Today we’ll go over how to change the DNS on your home computer, this has a few benefits:
- If your ISP caches you when you , this will bypass that
- If your ISP has one of those search redirection pages, this will disable that
- Your overall browsing experience can be faster, and more secure (results will vary between the below providers)
- DNS propagation can be bypassed by using a 3rd party DNS for your local PC or network
We’re going to use google’s dns for this guide, however you can use any of these public providers:
To change DNS on Windows 7/8, there are two ways.
First, we’ll use the GUI.
- From the desktop, press the Windows Key on the keyboard plus R at the same time. This will open the run dialogue.
- Type in “ncpa.cpl” without the quotations, and select okay.
- Locate the icon for “Local Area Connection” if you use an Ethernet (cable) connection, and “Wireless Network Connection” (Win7) or “Wi-Fi”
- Right click on the icon, and select “Properties” from the menu.
- In the properties window, in the box marked “This connection uses the following items:”, find “Internet Protocol Version 4 (TCP/IPv4)”and select it, so that it is highlighted, then click the Properties button below it.
- In the box, go down to the second set of options, and select “Use the following DNS server addresses:”. Then add 220.127.116.11 as the Preferred DNS Server and 18.104.22.168 as the Alternate.
- Select OK.
Or to do it via command line.
- Open An Elevated Command Prompt
Go to your start button, and in the window labeled “Search programs and files” at the bottom, type in “CMD”. At the top, you’ll see an icon labeled “cmd.exe”. Right click that, and select “Run as Administrator”.
- At the prompt, type in “netsh” (minus quotes) and hit enter. Your prompt will change to say “netsh>” to let you know you’re in the correct prompt.
- At the netsh prompt, type in “interface ip set dns “Local Area Connection” (OR “Wireless Network Connection” (Windows 7) or “Wi-Fi Connection” (Windows 8) static 22.214.171.124” and hit enter.
For Macs, like PCs, there are two ways.
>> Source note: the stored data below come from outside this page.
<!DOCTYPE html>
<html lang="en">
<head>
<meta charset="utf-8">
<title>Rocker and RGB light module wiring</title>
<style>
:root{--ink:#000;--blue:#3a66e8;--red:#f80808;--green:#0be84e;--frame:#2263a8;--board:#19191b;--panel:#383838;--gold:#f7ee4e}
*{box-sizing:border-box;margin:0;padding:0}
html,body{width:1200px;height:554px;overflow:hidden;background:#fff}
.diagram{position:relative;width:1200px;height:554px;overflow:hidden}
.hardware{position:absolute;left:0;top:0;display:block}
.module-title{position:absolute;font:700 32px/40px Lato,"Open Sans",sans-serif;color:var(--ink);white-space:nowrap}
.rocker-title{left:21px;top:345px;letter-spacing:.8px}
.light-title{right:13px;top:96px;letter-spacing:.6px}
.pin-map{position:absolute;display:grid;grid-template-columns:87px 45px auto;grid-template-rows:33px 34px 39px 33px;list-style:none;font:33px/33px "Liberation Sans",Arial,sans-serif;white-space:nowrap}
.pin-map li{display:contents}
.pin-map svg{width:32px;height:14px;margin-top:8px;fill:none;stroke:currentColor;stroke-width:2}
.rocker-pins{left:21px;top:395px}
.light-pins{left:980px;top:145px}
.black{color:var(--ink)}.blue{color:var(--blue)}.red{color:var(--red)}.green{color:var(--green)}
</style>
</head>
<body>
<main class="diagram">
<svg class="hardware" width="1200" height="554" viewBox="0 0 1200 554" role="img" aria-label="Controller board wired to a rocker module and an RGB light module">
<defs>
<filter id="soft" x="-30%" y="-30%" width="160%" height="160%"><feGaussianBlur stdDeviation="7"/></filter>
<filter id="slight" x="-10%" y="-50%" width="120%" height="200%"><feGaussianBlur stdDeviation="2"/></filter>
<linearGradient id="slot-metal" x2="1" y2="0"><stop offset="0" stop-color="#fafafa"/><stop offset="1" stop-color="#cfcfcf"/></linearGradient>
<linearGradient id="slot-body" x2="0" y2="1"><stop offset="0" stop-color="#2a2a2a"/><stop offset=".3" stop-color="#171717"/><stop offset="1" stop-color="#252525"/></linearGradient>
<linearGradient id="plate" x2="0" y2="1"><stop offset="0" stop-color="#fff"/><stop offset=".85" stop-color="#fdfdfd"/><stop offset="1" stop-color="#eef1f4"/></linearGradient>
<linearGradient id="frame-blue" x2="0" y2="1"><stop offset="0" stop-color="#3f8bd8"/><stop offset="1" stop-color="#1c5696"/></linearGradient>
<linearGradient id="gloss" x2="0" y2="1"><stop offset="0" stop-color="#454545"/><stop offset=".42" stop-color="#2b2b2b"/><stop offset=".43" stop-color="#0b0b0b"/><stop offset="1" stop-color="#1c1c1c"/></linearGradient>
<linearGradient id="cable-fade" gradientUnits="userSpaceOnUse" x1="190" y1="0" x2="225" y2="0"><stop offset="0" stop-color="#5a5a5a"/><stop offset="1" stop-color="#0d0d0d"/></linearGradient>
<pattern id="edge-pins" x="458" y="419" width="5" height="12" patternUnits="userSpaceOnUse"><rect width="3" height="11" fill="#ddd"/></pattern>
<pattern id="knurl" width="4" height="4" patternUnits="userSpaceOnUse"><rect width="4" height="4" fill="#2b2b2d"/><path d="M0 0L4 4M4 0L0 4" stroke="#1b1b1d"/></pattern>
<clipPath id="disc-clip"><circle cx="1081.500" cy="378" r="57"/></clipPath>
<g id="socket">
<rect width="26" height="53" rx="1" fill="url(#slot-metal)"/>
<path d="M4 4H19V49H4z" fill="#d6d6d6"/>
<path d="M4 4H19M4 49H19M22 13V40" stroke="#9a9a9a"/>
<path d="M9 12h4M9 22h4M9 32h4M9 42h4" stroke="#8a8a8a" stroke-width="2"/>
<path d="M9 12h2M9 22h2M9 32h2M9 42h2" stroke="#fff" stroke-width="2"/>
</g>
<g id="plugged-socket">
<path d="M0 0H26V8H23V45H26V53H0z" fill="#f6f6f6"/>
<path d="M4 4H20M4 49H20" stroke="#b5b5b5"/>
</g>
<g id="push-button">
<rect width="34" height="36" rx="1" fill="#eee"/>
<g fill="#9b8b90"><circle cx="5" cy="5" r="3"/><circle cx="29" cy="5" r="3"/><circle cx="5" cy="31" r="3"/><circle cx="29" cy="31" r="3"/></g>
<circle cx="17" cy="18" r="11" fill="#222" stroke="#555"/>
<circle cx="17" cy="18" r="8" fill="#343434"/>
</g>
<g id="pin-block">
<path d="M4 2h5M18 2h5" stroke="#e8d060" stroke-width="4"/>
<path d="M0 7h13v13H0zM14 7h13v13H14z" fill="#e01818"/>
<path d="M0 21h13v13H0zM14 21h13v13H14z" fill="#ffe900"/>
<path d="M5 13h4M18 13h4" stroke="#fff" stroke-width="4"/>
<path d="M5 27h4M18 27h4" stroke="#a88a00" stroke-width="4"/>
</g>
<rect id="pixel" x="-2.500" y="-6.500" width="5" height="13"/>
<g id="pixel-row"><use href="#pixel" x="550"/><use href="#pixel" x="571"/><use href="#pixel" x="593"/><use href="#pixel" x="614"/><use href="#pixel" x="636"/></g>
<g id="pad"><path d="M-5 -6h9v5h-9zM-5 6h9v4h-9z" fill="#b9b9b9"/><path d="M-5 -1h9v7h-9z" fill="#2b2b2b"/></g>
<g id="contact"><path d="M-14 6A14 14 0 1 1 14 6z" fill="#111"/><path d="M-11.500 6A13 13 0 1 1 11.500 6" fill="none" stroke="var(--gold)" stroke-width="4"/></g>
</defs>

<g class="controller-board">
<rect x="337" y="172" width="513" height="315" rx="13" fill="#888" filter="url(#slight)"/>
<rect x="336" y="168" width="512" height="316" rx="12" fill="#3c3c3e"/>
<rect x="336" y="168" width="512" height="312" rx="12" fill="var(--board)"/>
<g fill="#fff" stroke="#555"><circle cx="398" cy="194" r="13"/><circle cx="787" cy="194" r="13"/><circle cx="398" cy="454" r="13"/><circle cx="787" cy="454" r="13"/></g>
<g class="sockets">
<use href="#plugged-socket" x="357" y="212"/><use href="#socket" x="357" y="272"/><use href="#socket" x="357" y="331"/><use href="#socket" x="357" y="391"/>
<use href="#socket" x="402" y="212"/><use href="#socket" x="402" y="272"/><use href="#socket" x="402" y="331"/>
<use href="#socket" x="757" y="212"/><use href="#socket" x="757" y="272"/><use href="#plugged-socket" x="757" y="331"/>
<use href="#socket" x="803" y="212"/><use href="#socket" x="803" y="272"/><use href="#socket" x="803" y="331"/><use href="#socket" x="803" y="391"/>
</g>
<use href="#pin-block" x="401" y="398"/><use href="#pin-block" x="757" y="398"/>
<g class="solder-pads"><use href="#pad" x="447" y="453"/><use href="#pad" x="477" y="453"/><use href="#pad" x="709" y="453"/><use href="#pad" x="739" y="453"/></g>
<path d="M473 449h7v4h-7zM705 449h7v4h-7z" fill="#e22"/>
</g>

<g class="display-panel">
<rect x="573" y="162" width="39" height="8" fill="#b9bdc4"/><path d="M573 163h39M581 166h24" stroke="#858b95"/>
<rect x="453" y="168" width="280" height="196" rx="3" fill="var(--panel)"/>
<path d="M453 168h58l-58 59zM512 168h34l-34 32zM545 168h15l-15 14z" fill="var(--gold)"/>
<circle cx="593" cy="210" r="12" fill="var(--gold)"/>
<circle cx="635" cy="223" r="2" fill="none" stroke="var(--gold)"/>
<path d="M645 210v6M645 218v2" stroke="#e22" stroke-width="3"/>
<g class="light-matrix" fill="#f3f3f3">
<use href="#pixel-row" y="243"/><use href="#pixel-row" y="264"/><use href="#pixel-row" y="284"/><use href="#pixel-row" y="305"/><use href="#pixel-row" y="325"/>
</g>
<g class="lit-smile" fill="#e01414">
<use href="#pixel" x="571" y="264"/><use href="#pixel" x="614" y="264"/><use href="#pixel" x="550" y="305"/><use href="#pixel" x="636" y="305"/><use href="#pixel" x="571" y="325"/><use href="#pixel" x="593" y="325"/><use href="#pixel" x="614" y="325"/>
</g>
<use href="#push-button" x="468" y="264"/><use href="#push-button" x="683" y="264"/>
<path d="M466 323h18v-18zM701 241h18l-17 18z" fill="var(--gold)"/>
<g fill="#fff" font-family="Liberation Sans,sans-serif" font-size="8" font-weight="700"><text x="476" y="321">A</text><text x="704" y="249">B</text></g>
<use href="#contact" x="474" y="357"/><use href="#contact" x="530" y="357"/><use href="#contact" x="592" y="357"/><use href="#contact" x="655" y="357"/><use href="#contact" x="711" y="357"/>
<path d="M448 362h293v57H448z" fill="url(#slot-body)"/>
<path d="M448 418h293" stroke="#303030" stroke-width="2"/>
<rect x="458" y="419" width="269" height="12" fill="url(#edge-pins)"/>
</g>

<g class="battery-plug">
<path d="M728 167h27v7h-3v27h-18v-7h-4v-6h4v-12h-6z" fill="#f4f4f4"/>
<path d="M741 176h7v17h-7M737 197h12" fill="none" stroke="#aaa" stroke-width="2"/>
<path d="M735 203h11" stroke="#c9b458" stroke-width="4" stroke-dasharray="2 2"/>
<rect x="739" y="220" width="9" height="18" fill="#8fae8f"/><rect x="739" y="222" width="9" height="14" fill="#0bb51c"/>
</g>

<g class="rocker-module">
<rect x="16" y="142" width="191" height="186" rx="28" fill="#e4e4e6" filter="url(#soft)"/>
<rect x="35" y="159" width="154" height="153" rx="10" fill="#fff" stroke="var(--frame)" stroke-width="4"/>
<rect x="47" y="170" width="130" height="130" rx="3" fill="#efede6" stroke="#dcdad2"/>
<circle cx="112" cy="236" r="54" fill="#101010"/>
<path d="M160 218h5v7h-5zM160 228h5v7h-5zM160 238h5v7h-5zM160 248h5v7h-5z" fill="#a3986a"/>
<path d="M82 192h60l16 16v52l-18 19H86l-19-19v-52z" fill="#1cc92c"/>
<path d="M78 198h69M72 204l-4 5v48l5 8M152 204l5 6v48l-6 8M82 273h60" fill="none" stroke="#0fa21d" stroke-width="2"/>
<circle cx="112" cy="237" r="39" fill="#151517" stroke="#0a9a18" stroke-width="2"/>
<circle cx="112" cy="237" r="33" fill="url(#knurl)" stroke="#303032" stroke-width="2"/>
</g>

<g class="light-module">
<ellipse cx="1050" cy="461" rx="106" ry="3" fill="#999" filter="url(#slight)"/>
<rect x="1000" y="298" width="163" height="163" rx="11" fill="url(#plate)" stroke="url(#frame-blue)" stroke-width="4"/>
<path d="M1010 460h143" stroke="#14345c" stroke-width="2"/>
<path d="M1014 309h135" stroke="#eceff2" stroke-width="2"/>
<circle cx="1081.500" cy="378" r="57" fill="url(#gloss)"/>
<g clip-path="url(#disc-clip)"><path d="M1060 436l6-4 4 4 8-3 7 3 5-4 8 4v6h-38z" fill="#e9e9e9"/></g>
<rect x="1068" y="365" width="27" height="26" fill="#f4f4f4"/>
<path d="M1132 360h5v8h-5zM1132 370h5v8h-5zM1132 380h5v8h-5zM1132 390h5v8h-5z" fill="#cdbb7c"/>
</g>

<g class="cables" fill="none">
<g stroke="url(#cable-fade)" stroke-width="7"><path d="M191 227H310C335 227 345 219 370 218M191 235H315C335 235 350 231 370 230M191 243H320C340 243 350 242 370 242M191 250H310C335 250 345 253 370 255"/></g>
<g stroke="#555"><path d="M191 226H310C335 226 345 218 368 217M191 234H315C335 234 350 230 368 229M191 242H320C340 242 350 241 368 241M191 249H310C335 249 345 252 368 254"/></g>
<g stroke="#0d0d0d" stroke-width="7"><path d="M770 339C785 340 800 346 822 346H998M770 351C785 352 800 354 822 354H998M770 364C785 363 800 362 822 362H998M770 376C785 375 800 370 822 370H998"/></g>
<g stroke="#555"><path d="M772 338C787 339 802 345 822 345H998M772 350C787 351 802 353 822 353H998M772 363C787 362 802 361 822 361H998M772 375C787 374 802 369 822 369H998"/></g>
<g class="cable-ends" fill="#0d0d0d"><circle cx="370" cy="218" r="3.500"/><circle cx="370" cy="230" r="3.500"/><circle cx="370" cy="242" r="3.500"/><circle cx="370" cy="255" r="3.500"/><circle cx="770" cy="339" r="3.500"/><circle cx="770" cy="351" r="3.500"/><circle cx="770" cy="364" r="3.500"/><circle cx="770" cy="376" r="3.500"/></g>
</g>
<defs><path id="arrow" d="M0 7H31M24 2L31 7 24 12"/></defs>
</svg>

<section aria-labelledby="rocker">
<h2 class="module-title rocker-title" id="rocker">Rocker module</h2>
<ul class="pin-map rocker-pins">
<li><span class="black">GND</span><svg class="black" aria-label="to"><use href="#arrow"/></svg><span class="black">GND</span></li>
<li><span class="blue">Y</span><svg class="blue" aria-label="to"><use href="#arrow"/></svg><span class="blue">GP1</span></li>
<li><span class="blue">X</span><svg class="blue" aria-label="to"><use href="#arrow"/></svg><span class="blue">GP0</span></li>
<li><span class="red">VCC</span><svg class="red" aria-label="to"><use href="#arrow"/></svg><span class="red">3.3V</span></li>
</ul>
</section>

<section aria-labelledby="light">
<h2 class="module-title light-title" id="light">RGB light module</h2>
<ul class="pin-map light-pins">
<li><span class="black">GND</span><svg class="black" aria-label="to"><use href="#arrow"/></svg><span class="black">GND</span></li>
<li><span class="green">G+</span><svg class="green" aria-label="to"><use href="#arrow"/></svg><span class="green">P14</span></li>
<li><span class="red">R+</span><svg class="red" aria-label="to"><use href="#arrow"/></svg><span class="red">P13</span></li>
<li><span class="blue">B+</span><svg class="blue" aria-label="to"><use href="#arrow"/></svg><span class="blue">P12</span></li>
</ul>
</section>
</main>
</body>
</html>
We’ll start with the GUI approach.
- Go to the Apple Menu in the upper left corner and select “System Preferences”.
- Select the “Network” preferences from the “Internet and Wireless” row.
- Select the service you wish to change from the column on the left hand side. Choose “Ethernet” for LAN cable or “Airport” (10.5 and 10.6) / “Wi-Fi” (10.7+) for Wireless Connections.Mac 10.4: Select the “Configure” button at the bottom.
Mac 10.5 and Above: Select the “Advanced” button in the lower right corner.
- Select the tab marked “DNS”
- Select any entries in the box on the left and click the minus button at the bottom.
- Once the box is empty, click the plus sign and type in 126.96.36.199 and hit Enter.
- Click the plus sign again and type in 188.8.131.52 and hit Enter.
Now for command line (terminal).
- Open up terminal (from your applications folder).
- Run “networksetup listallnetworkservices” from the command line. You’ll receive a list like this.
- Now you can configure DNS for the appropriate network interface. Again, I’ll use my Ethernet connection. To change the DNS servers use the following command:
(You can use 184.108.40.206, 220.127.116.11, 18.104.22.168, or 22.214.171.124, they’re all Google DNS).
You can set as many DNS servers as you want, as long as you put a space in between.
On Linux the DNS servers the system uses for name resolution are defined in the file,
/etc/resolv.conf (Spelled just like that, with no e).
You can open it in your favorite text editor. Just remember to use sudo when calling it:
sudo nano /etc/resolv.conf
Then in the editor, add the following lines:
Then just save the file and you’re good. No reboot necessary.